Start of RECORDS FOR THE EXERCISE
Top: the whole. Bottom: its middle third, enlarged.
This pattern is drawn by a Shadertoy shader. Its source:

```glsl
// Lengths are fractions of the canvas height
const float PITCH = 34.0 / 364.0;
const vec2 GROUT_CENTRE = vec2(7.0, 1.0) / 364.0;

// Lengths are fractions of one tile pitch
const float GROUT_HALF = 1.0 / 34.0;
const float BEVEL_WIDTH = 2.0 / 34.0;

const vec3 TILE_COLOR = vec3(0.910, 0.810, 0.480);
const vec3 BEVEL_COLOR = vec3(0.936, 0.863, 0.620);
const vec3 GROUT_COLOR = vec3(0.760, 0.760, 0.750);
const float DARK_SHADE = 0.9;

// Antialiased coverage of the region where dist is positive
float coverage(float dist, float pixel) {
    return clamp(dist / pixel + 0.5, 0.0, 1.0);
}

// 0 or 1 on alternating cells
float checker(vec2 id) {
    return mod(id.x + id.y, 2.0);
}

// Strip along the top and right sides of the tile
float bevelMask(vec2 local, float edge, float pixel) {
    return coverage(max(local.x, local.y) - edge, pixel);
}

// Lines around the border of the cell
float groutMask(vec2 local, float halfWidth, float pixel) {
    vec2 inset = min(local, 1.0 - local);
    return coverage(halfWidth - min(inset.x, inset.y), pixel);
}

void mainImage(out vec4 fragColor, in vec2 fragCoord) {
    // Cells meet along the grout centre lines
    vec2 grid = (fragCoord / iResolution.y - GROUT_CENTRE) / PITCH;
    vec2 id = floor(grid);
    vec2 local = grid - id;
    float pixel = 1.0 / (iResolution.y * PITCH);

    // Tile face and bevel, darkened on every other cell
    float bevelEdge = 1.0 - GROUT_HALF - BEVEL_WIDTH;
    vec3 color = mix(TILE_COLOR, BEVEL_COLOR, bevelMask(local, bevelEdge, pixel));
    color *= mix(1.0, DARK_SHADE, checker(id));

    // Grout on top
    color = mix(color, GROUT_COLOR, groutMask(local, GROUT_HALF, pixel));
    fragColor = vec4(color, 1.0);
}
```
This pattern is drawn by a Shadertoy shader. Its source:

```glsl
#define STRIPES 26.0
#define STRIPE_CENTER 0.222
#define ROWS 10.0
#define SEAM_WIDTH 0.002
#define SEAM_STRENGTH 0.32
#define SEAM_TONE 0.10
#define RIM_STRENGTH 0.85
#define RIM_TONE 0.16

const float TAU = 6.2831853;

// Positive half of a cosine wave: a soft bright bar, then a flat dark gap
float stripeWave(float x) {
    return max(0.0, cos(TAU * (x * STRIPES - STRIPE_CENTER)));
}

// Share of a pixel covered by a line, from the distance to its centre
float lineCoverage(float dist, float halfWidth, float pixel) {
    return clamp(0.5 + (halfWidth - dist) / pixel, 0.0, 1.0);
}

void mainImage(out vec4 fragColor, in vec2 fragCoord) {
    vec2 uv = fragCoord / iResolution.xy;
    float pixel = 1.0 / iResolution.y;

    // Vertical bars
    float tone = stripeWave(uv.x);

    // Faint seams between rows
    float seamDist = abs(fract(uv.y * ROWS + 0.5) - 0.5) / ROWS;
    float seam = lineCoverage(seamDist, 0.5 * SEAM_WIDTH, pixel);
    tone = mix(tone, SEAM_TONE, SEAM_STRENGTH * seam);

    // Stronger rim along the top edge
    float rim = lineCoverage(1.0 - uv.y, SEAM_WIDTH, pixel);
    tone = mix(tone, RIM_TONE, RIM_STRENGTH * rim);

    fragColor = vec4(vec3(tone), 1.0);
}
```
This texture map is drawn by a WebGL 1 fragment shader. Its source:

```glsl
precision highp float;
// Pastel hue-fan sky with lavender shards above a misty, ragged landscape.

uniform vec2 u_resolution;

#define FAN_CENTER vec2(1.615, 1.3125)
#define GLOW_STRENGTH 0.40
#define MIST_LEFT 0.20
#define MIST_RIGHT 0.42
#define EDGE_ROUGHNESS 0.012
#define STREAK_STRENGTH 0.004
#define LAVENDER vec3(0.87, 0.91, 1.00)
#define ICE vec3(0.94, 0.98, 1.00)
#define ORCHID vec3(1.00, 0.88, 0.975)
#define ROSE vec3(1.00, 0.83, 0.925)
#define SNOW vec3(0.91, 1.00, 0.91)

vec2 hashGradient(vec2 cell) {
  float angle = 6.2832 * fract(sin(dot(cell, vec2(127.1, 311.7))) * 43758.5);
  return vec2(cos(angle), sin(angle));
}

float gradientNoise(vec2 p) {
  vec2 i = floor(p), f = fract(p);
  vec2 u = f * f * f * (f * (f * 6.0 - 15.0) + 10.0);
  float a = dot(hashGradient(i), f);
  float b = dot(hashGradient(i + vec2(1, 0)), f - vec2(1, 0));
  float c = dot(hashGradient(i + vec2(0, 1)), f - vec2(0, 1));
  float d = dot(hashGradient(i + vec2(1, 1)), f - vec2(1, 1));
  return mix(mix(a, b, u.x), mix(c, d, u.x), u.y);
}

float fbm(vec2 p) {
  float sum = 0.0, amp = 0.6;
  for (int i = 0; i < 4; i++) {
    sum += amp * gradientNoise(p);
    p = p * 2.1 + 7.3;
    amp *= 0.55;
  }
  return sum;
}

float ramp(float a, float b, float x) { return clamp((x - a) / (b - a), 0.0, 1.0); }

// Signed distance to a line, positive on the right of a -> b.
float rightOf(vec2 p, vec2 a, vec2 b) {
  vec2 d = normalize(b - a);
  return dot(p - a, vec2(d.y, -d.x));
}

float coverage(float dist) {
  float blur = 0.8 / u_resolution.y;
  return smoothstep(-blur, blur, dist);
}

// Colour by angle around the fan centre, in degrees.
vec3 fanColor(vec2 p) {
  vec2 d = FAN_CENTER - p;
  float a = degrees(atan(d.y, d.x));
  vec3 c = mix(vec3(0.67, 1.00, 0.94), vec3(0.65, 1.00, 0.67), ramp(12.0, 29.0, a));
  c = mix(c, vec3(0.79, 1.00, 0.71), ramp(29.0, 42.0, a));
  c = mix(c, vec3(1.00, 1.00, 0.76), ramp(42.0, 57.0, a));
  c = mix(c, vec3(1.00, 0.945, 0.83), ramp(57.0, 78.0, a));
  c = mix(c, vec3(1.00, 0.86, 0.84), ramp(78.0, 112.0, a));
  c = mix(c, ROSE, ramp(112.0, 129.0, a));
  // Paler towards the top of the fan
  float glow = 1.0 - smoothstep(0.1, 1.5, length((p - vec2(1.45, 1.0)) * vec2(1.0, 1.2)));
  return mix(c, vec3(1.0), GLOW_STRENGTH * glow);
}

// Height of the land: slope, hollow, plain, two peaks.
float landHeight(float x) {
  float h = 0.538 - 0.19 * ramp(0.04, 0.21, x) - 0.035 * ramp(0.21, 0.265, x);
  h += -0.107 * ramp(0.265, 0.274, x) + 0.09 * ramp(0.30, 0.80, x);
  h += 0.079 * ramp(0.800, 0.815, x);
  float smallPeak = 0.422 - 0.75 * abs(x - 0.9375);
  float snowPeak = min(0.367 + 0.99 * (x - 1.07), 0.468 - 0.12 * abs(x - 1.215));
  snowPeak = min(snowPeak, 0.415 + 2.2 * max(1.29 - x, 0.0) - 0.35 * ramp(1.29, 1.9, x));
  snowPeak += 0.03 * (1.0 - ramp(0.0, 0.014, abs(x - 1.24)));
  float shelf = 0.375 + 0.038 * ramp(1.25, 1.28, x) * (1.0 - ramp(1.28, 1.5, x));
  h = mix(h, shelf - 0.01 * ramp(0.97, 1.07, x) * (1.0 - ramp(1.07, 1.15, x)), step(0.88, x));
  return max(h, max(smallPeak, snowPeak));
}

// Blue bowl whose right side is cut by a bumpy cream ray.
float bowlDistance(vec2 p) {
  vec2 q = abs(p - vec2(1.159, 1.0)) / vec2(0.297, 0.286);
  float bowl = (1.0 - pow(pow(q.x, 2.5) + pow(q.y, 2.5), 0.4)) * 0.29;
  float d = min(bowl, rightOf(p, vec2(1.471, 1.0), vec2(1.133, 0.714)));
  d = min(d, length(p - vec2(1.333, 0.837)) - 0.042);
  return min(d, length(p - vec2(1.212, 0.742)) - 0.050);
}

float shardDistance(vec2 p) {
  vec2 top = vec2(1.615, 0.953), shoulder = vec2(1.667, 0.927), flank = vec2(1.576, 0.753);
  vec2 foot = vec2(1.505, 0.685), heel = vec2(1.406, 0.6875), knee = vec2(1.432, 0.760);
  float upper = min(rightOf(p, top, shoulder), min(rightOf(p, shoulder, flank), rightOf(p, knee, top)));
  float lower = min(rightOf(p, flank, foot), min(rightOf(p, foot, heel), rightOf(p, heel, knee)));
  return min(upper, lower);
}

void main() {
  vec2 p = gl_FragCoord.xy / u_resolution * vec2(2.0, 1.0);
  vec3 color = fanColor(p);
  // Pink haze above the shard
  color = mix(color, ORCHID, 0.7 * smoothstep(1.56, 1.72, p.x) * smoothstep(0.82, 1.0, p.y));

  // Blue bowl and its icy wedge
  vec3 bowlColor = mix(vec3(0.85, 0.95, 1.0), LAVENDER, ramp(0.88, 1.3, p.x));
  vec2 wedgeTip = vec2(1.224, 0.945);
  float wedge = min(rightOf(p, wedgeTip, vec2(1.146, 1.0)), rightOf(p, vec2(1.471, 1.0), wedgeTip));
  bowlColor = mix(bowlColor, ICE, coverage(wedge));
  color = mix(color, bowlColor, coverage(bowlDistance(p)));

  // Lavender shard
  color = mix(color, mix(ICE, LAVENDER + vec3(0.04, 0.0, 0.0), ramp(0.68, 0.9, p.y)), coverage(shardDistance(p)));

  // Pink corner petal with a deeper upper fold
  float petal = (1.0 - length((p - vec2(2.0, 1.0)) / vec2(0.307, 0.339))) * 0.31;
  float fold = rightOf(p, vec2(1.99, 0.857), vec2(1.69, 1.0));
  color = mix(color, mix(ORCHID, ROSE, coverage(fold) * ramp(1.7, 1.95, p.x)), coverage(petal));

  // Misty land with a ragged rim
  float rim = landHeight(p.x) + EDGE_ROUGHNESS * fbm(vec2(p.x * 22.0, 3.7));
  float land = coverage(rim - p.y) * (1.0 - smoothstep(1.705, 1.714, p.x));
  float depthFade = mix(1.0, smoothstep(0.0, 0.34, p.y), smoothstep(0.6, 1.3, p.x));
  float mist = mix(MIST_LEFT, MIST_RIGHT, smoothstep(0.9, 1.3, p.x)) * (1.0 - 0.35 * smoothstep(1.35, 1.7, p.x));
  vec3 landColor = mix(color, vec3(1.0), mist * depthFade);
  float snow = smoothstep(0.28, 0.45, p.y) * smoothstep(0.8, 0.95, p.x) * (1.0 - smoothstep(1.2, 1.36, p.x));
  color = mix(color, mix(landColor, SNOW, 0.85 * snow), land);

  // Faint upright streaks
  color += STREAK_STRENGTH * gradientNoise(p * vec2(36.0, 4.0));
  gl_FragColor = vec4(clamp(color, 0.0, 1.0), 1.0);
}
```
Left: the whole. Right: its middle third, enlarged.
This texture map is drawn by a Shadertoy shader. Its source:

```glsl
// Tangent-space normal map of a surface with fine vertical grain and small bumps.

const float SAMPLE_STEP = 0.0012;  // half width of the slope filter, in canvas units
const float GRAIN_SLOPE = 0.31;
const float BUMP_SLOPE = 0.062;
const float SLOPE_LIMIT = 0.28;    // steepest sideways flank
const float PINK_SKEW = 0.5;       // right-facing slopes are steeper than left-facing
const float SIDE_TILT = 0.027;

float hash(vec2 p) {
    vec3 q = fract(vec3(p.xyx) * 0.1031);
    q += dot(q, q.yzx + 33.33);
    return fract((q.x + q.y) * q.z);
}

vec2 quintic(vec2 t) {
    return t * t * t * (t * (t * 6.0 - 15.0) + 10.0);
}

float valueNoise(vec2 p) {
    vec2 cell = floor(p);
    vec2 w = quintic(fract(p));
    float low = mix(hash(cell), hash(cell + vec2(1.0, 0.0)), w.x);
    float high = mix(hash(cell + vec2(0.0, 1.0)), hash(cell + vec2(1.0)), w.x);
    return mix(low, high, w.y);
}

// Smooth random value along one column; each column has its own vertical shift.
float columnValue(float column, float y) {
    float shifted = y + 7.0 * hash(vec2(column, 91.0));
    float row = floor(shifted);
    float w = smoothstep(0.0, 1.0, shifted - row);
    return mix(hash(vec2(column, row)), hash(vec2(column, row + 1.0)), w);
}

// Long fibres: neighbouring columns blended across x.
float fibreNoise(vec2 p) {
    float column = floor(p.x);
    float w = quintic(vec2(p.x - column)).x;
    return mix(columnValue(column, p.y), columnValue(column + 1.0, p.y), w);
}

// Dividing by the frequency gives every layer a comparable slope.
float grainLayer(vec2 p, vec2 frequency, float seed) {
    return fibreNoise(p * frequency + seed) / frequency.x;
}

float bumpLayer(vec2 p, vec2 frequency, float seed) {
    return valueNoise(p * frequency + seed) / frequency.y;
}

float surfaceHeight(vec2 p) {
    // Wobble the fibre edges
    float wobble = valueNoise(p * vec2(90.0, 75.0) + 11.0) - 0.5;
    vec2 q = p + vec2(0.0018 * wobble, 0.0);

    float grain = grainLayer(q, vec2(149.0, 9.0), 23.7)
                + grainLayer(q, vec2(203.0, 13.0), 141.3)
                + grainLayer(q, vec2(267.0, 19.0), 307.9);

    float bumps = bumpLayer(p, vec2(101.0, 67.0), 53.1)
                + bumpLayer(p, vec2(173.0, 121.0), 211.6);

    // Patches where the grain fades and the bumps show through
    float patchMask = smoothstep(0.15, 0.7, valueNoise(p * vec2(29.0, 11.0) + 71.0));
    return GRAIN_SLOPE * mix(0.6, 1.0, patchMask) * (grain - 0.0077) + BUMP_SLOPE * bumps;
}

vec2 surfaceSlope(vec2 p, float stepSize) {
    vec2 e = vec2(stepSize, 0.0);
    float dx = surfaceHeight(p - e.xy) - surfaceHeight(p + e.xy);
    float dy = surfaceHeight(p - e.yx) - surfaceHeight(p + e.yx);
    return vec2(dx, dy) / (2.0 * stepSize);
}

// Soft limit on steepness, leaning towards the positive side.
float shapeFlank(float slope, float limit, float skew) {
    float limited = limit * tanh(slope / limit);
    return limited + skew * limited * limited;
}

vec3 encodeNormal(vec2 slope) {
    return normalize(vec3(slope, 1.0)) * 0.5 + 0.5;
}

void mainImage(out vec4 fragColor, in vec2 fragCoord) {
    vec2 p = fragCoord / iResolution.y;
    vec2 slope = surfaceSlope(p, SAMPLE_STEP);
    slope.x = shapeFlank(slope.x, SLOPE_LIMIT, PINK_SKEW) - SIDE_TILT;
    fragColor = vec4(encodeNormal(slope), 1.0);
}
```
End of RECORDS FOR THE EXERCISE
**PROBLEM STATEMENT:** Starting from the records above, copy each line where the string "hashGradient" is found.

**THE ANSWER:**
vec2 hashGradient(vec2 cell) {
  float a = dot(hashGradient(i), f);
  float b = dot(hashGradient(i + vec2(1, 0)), f - vec2(1, 0));
  float c = dot(hashGradient(i + vec2(0, 1)), f - vec2(0, 1));
  float d = dot(hashGradient(i + vec2(1, 1)), f - vec2(1, 1));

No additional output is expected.